Lisa and Jason's Japanese Adventure

Day 2, Part 1:
Hiroshima's Peace Park and A-Bomb Memorial
(Click on thumbnails for gi-normous pictures.)
Got up around 5:30AM and caught the early train to Hiroshima. We took the Shinkansen (bullet train), which travels on smooth-welded rails at over 150 mph.

Shinkansen trains parked at the station. Ours looked like the one at the rear.

We may or may not have gone past Mt. Fuji. (Hey, it was 5 in the morning. Give us a break.)

Train Station poster for Hiroshima's Baseball Team, the Hiroshima Carp.
The city of Hiroshima was the target of America's first atomic bomb attack in 1945. The A-Bomb Dome is one of the few buildings in Hiroshima that "survived" the blast.

The A-Bomb Dome.
It is located at the "hypocenter," the spot directly beneath the point of the bomb's air burst. Most of the city's buildings were made of wood and paper and immediately burned. This brick building is preserved as a reminder of the terrible reality of atomic weapons.

The Dome is a stark survivor of the A-Bomb blast.

Most of the building was destroyed, but the signature dome remained.

It is now surrounded by a beautiful city park.

Our group spent a lot of time there before going to the museum.

A metal girder twisted by the force and heat of the blast.

The dome is surrounded by flowers and bushes.

Several monuments surround the site.

People laid out paper cranes and other memorials at this rock.

At the time, it was said that nothing would grow in Hiroshima for 75 years. That turned out to be false.

Hiroshima is not the bombed out wasteland some might think it would be.

Though most of the city was destroyed, they started rebuilding immediately

Now it is a thriving city, with a healthy downtown and its own baseball team.

Across the bridge was the rest of the park and museum.

There were many monuments and works of art here.

Most prominant of all was the eternal flame, reflecting pool, and the museum.

A Police Officer straightens up some bouquets.

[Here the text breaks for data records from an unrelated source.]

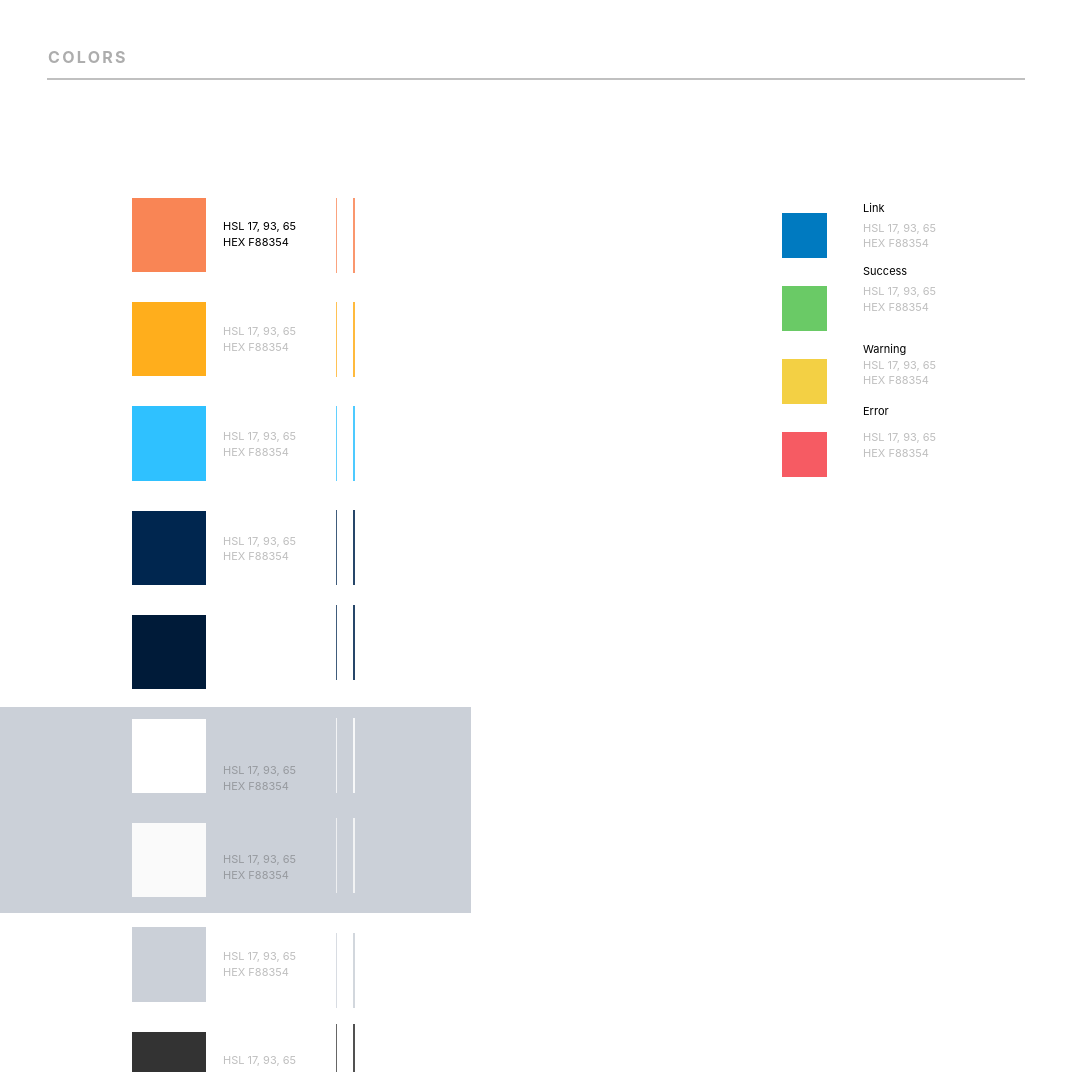
<!DOCTYPE html>
<html lang="en">
<head>
<meta charset="utf-8">
<title>Colors</title>
<style>
:root {
  --orange: #f98555;
  --amber: #ffae1c;
  --sky: #2fc1ff;
  --navy: #00264f;
  --midnight: #001b39;
  --white: #ffffff;
  --snow: #fafafa;
  --mist: #cbd0d8;
  --charcoal: #333333;
  --link: #007ac0;
  --success: #6aca66;
  --warning: #f3d044;
  --error: #f65b63;
  --heading: #adadad;
  --rule: #c0c0c0;
  --muted: #bfbfbf;
  --muted-on-mist: #979a9f;
  --ink: #000000;
}
* { box-sizing: border-box; margin: 0; padding: 0; }
html, body { width: 1072px; height: 1072px; overflow: hidden; background: var(--white); }
body { position: relative; font: 400 11px/15.7px Inter, sans-serif; color: var(--muted); }
.header { margin: 0 47px; height: 80px; padding: 48px 0 0 1px; border-bottom: 2px solid var(--rule); }
.header h1 { font-size: 16px; line-height: 19px; font-weight: 700; letter-spacing: 2.3px; color: var(--heading); }
.mist-band { position: absolute; left: 0; top: 707px; width: 471px; height: 206px; background: var(--mist); }
.palette { position: absolute; left: 132px; top: 198px; display: flex; flex-direction: column; gap: 30px; list-style: none; }
.color { display: grid; grid-template-columns: 74.3px 96px 1px 2px; column-gap: 16.7px; height: 74.2px; align-items: start; }
.swatch { height: 74.2px; background: var(--tone); }
.values { padding-top: var(--text-drop, 22px); white-space: nowrap; }
.stroke { height: 75px; margin-top: var(--stroke-shift, -0.5px); background: var(--stroke, var(--tone)); }
.stroke.thin { opacity: .75; }
.stroke.thick { opacity: .85; }
.on-mist .values { color: var(--muted-on-mist); }
.active .values { color: var(--ink); }
.states { position: absolute; left: 782px; top: 213px; display: flex; flex-direction: column; gap: 28.3px; list-style: none; }
.state { display: flex; gap: 36px; height: 44.7px; }
.chip { width: 45px; height: 44.7px; background: var(--tone); }
.state-text { margin-top: var(--label-shift); white-space: nowrap; }
.state-text h2 { font: inherit; color: var(--ink); margin-bottom: var(--label-gap); }
</style>
</head>
<body>
<header class="header"><h1>COLORS</h1></header>

<div class="mist-band"></div>

<ul class="palette">
  <li class="color active" style="--tone: var(--orange); --text-drop: 21px">
    <div class="swatch"></div><p class="values">HSL 17, 93, 65<br>HEX F88354</p><i class="stroke thin"></i><i class="stroke thick"></i>
  </li>
  <li class="color" style="--tone: var(--amber)">
    <div class="swatch"></div><p class="values">HSL 17, 93, 65<br>HEX F88354</p><i class="stroke thin"></i><i class="stroke thick"></i>
  </li>
  <li class="color" style="--tone: var(--sky); --text-drop: 22.6px">
    <div class="swatch"></div><p class="values">HSL 17, 93, 65<br>HEX F88354</p><i class="stroke thin"></i><i class="stroke thick"></i>
  </li>
  <li class="color" style="--tone: var(--navy); --text-drop: 23px">
    <div class="swatch"></div><p class="values">HSL 17, 93, 65<br>HEX F88354</p><i class="stroke thin"></i><i class="stroke thick"></i>
  </li>
  <li class="color" style="--tone: var(--midnight); --stroke: var(--navy); --stroke-shift: -10px">
    <div class="swatch"></div><p class="values"></p><i class="stroke thin"></i><i class="stroke thick"></i>
  </li>
  <li class="color on-mist" style="--tone: var(--white); --text-drop: 44px">
    <div class="swatch"></div><p class="values">HSL 17, 93, 65<br>HEX F88354</p><i class="stroke thin"></i><i class="stroke thick"></i>
  </li>
  <li class="color on-mist" style="--tone: var(--snow); --text-drop: 29px; --stroke-shift: -5px">
    <div class="swatch"></div><p class="values">HSL 17, 93, 65<br>HEX F88354</p><i class="stroke thin"></i><i class="stroke thick"></i>
  </li>
  <li class="color" style="--tone: var(--mist); --stroke-shift: 5.5px">
    <div class="swatch"></div><p class="values">HSL 17, 93, 65<br>HEX F88354</p><i class="stroke thin"></i><i class="stroke thick"></i>
  </li>
  <li class="color" style="--tone: var(--charcoal); --text-drop: 21.4px; --stroke-shift: -8px">
    <div class="swatch"></div><p class="values">HSL 17, 93, 65<br>HEX F88354</p><i class="stroke thin"></i><i class="stroke thick"></i>
  </li>
</ul>

<ul class="states">
  <li class="state" style="--tone: var(--link); --label-shift: -12.5px; --label-gap: 4.3px">
    <div class="chip"></div>
    <div class="state-text"><h2>Link</h2><p>HSL 17, 93, 65<br>HEX F88354</p></div>
  </li>
  <li class="state" style="--tone: var(--success); --label-shift: -21.5px; --label-gap: 4.3px">
    <div class="chip"></div>
    <div class="state-text"><h2>Success</h2><p>HSL 17, 93, 65<br>HEX F88354</p></div>
  </li>
  <li class="state" style="--tone: var(--warning); --label-shift: -17px; --label-gap: 0px">
    <div class="chip"></div>
    <div class="state-text"><h2>Warning</h2><p>HSL 17, 93, 65<br>HEX F88354</p></div>
  </li>
  <li class="state" style="--tone: var(--error); --label-shift: -27.5px; --label-gap: 10.3px">
    <div class="chip"></div>
    <div class="state-text"><h2>Error</h2><p>HSL 17, 93, 65<br>HEX F88354</p></div>
  </li>
</ul>
</body>
</html>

The arch frames the flame and the dome across the river.

Lots of people come here, including survivors of the attack.
The Children's Memorial is a pillar with a statue of a young girl on it. She is holding a framework representation of an origami paper crane. This comes from the story of a girl who survived the blast, but years later fell ill from complications of the radiation. She believed that if she folded one thousand paper cranes, she would be granted her wish to get better. She folded every day, eventually folding many more than a thousand, but in the end her sickness took her. The Children's Memorial pays tribute to her and all children who were hurt or killed by the blast.

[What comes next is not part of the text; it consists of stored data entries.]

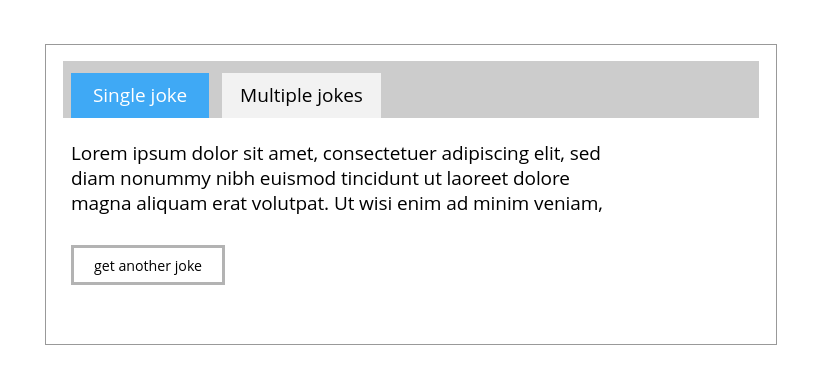
<!DOCTYPE html>
<html lang="en">
<head>
<meta charset="utf-8">
<title>Joke viewer</title>
<style>
:root {
  --page: #ffffff;
  --ink: #000000;
  --frame: #999999;
  --bar: #cccccc;
  --tab: #f2f2f2;
  --tab-active: #3fa9f5;
  --tab-active-ink: #ffffff;
  --button-border: #b3b3b3;
}
* { box-sizing: border-box; margin: 0; }
body {
  width: 822px;
  height: 389px;
  padding: 44px 45px;
  overflow: hidden;
  background: var(--page);
  color: var(--ink);
  font: 19px/25px "Open Sans", "Noto Sans", sans-serif;
}
a { color: inherit; text-decoration: none; white-space: nowrap; }
.panel {
  width: 732px;
  height: 301px;
  padding: 16px 17px;
  border: 1px solid var(--frame);
}
.tabs {
  display: flex;
  gap: 13px;
  width: 696px;
  height: 57px;
  padding: 12px 8px 0;
  background: var(--bar);
}
.tab {
  display: flex;
  align-items: center;
  justify-content: center;
  width: 159px;
  background: var(--tab);
}
.tab-active {
  width: 138px;
  background: var(--tab-active);
  color: var(--tab-active-ink);
}
.content { padding: 23px 8px 0; }
.joke { letter-spacing: -0.1px; white-space: nowrap; }
.button {
  display: flex;
  align-items: center;
  justify-content: center;
  width: 154px;
  height: 40px;
  margin-top: 29px;
  border: 3px solid var(--button-border);
  font-size: 14.2px;
}
</style>
</head>
<body>
<main class="panel">
  <nav class="tabs">
    <a class="tab tab-active" href="#" aria-current="page">Single joke</a>
    <a class="tab" href="#">Multiple jokes</a>
  </nav>
  <section class="content">
    <p class="joke">Lorem ipsum dolor sit amet, consectetuer adipiscing elit, sed<br>diam nonummy nibh euismod tincidunt ut laoreet dolore<br>magna aliquam erat volutpat. Ut wisi enim ad minim veniam,</p>
    <a class="button" href="#">get another joke</a>
  </section>
</main>
</body>
</html>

Children from all over Japan come to visit this memorial every year. Many leave long chains of folded paper cranes.

The cranes are stored at the monument. You can see the two booths on the right are completely full, with the third just beginning. (This Photo was taken by Lisa.)

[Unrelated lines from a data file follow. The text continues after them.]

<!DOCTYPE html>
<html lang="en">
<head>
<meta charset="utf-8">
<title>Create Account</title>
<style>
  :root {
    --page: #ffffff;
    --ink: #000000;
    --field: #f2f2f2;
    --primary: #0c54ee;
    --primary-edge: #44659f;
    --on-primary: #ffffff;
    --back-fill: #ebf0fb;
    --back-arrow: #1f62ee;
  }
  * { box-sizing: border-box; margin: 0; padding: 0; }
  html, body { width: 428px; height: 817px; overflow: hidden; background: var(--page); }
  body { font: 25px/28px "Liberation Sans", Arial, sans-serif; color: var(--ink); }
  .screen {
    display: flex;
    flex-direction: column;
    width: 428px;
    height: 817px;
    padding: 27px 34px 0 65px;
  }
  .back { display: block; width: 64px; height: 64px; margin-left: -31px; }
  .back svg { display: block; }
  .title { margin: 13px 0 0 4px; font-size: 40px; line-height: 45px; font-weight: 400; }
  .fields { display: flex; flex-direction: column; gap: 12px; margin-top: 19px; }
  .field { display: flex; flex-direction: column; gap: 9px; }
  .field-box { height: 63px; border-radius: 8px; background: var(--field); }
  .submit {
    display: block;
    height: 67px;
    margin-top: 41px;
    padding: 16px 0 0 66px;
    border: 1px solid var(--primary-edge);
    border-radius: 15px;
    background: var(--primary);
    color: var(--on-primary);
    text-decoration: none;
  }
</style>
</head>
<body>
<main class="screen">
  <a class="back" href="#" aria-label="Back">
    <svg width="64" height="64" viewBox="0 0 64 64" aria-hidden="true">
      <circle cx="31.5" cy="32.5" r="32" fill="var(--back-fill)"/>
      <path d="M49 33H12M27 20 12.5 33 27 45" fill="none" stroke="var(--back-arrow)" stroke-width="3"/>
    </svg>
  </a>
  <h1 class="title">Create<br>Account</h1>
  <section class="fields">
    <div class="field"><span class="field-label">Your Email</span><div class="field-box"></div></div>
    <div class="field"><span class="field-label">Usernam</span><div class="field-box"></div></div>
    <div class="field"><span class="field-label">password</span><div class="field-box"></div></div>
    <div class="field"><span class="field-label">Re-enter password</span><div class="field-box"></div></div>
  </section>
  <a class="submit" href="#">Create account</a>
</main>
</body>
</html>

The cranes are all different colors and made of all different materials.

Thousands of cranes accumulate over the course of the year.

Here some children play in a fountain near the Children's Memorial.

Very tiny paper cranes, the size of a fingernail. These are located inside the museum.
Inside the museum were several exhibits about the bombing of Hiroshima, and the use of Atomic bombs in general. The exhibits were not anti-American as some might think; they are simply anti-Atomic Bomb.

A Model of Hiroshima before the blast...

...And after.
Many objects that were damaged or melted in the heat of the A-Bomb blast are preserved here. It's hard to imagine the kind of heat it took to melt some of these objects; It's hard to imagine a human being surviving that kind of force.

A ceramic bottle melted by the heat.

A glass bottle deformed by the heat.

Another glass bottle shriveled in upon itself.

This was found under the body of a young boy; His lunch tin full of rice.

A burned tricycle.

The initial temperature of the blast burned out the black lettering of this sign. Only the white paper remains.

This shriveled glass bottle was available for people to touch. It felt bumpy, sort of like asphalt.

A stack of salt shakers fused together by the heat.

A collection of melted glasses.

The burned inner workings of a clock.

More deformed glass bottles. (Notice the stack of fused coins in the bottom left corner.)